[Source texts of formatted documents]
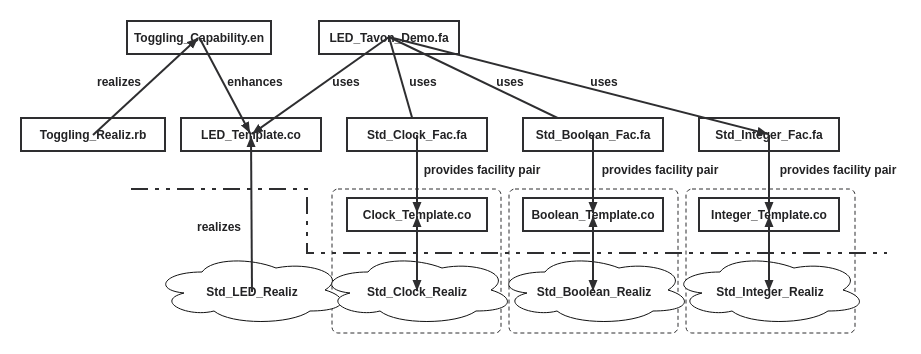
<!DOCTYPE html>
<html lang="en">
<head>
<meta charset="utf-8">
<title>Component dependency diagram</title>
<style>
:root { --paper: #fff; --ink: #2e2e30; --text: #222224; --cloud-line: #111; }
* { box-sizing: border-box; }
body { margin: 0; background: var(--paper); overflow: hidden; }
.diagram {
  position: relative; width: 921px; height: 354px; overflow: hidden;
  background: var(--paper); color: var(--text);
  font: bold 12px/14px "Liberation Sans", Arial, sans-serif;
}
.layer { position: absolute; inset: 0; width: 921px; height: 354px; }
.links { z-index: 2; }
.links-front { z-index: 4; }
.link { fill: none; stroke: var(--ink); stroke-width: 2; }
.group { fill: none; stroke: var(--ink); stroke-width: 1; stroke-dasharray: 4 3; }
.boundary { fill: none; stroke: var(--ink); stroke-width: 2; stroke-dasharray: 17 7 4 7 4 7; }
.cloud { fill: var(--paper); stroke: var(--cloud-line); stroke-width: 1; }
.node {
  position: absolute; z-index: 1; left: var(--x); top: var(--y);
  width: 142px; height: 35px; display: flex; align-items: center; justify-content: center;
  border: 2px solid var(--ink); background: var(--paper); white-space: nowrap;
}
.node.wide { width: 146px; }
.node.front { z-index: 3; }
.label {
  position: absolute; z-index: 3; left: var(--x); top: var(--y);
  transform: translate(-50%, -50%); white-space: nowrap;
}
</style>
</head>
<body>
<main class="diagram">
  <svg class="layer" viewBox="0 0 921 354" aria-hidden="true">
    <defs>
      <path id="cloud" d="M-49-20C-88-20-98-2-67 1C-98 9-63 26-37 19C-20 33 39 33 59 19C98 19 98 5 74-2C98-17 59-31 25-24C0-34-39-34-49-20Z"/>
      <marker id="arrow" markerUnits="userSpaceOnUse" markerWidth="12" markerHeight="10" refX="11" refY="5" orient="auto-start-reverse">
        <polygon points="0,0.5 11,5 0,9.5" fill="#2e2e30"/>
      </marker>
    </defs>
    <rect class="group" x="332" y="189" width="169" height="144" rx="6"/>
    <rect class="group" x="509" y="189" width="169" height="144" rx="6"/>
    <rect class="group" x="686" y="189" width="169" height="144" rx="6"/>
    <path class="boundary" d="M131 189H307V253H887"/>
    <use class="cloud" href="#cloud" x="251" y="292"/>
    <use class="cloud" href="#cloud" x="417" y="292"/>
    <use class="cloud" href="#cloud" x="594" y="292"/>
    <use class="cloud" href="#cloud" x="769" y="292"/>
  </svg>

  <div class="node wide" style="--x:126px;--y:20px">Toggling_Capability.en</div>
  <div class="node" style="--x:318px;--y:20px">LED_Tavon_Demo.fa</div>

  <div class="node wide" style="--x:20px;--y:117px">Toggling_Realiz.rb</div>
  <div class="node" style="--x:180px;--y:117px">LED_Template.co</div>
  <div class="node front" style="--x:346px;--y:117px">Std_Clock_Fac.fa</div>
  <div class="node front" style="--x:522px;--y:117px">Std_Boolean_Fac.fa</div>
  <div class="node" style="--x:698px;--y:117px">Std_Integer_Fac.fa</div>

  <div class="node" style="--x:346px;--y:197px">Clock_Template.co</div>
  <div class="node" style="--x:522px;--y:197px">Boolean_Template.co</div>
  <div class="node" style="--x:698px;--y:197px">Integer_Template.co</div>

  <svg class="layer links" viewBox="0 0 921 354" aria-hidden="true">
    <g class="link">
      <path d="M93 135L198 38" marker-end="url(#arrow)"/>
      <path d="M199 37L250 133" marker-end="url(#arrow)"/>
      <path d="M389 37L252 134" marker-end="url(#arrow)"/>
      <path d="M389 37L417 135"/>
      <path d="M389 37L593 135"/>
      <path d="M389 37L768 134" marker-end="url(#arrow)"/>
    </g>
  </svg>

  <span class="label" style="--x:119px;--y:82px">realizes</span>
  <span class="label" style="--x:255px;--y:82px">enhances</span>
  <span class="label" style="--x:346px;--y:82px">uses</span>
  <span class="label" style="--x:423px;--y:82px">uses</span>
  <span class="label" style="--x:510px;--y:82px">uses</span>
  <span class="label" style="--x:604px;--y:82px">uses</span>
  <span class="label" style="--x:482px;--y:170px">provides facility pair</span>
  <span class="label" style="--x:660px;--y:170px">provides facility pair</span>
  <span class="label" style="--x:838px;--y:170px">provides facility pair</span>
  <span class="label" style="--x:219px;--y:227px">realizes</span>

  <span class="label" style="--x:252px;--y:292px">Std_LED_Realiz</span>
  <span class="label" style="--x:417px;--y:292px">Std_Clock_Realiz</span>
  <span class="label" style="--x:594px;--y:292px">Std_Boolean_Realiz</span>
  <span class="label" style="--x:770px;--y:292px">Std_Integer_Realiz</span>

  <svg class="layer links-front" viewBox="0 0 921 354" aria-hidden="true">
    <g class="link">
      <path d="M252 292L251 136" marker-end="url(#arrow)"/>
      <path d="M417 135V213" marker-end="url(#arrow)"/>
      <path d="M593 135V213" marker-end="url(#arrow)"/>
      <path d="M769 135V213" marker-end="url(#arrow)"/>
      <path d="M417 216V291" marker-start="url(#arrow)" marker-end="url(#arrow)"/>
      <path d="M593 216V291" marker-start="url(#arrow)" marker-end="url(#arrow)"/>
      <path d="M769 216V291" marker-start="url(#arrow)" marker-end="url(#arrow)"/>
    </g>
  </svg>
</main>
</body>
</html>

---

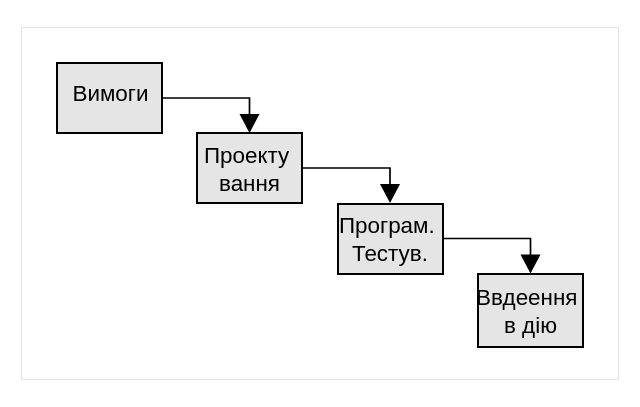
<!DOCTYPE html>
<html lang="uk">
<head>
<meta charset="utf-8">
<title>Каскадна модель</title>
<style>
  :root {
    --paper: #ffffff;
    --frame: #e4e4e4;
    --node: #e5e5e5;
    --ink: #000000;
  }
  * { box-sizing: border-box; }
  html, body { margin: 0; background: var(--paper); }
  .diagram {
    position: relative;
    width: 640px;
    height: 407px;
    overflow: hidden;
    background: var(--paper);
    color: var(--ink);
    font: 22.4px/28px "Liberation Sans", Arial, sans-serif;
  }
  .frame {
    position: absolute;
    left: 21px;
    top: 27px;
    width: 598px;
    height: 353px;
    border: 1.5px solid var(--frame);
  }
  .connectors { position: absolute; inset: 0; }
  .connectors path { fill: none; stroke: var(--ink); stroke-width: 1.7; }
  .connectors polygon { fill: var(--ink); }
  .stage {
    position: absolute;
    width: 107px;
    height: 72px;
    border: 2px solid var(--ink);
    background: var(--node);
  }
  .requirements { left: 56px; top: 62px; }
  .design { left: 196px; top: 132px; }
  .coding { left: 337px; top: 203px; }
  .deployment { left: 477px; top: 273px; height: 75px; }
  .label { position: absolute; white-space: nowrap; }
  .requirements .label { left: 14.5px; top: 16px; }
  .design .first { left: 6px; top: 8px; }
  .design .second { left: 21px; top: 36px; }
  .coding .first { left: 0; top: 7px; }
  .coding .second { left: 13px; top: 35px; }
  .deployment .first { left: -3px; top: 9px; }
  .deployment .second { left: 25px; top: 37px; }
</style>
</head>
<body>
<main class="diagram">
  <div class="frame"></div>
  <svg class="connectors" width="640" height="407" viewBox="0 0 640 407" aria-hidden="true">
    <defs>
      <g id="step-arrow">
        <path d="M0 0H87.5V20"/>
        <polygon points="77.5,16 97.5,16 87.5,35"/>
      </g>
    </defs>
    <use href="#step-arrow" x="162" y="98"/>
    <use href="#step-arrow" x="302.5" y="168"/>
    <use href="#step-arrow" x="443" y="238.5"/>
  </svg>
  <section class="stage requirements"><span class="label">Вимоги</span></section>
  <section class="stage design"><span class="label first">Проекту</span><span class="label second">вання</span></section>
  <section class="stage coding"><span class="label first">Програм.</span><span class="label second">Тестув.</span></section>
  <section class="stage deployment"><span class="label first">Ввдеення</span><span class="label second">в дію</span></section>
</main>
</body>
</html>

## Required action
Go through the data above and return each line containing the string "position".

## Answer section
  position: relative; width: 921px; height: 354px; overflow: hidden;
.layer { position: absolute; inset: 0; width: 921px; height: 354px; }
  position: absolute; z-index: 1; left: var(--x); top: var(--y);
  position: absolute; z-index: 3; left: var(--x); top: var(--y);
    position: relative;
    position: absolute;
  .connectors { position: absolute; inset: 0; }
    position: absolute;
  .label { position: absolute; white-space: nowrap; }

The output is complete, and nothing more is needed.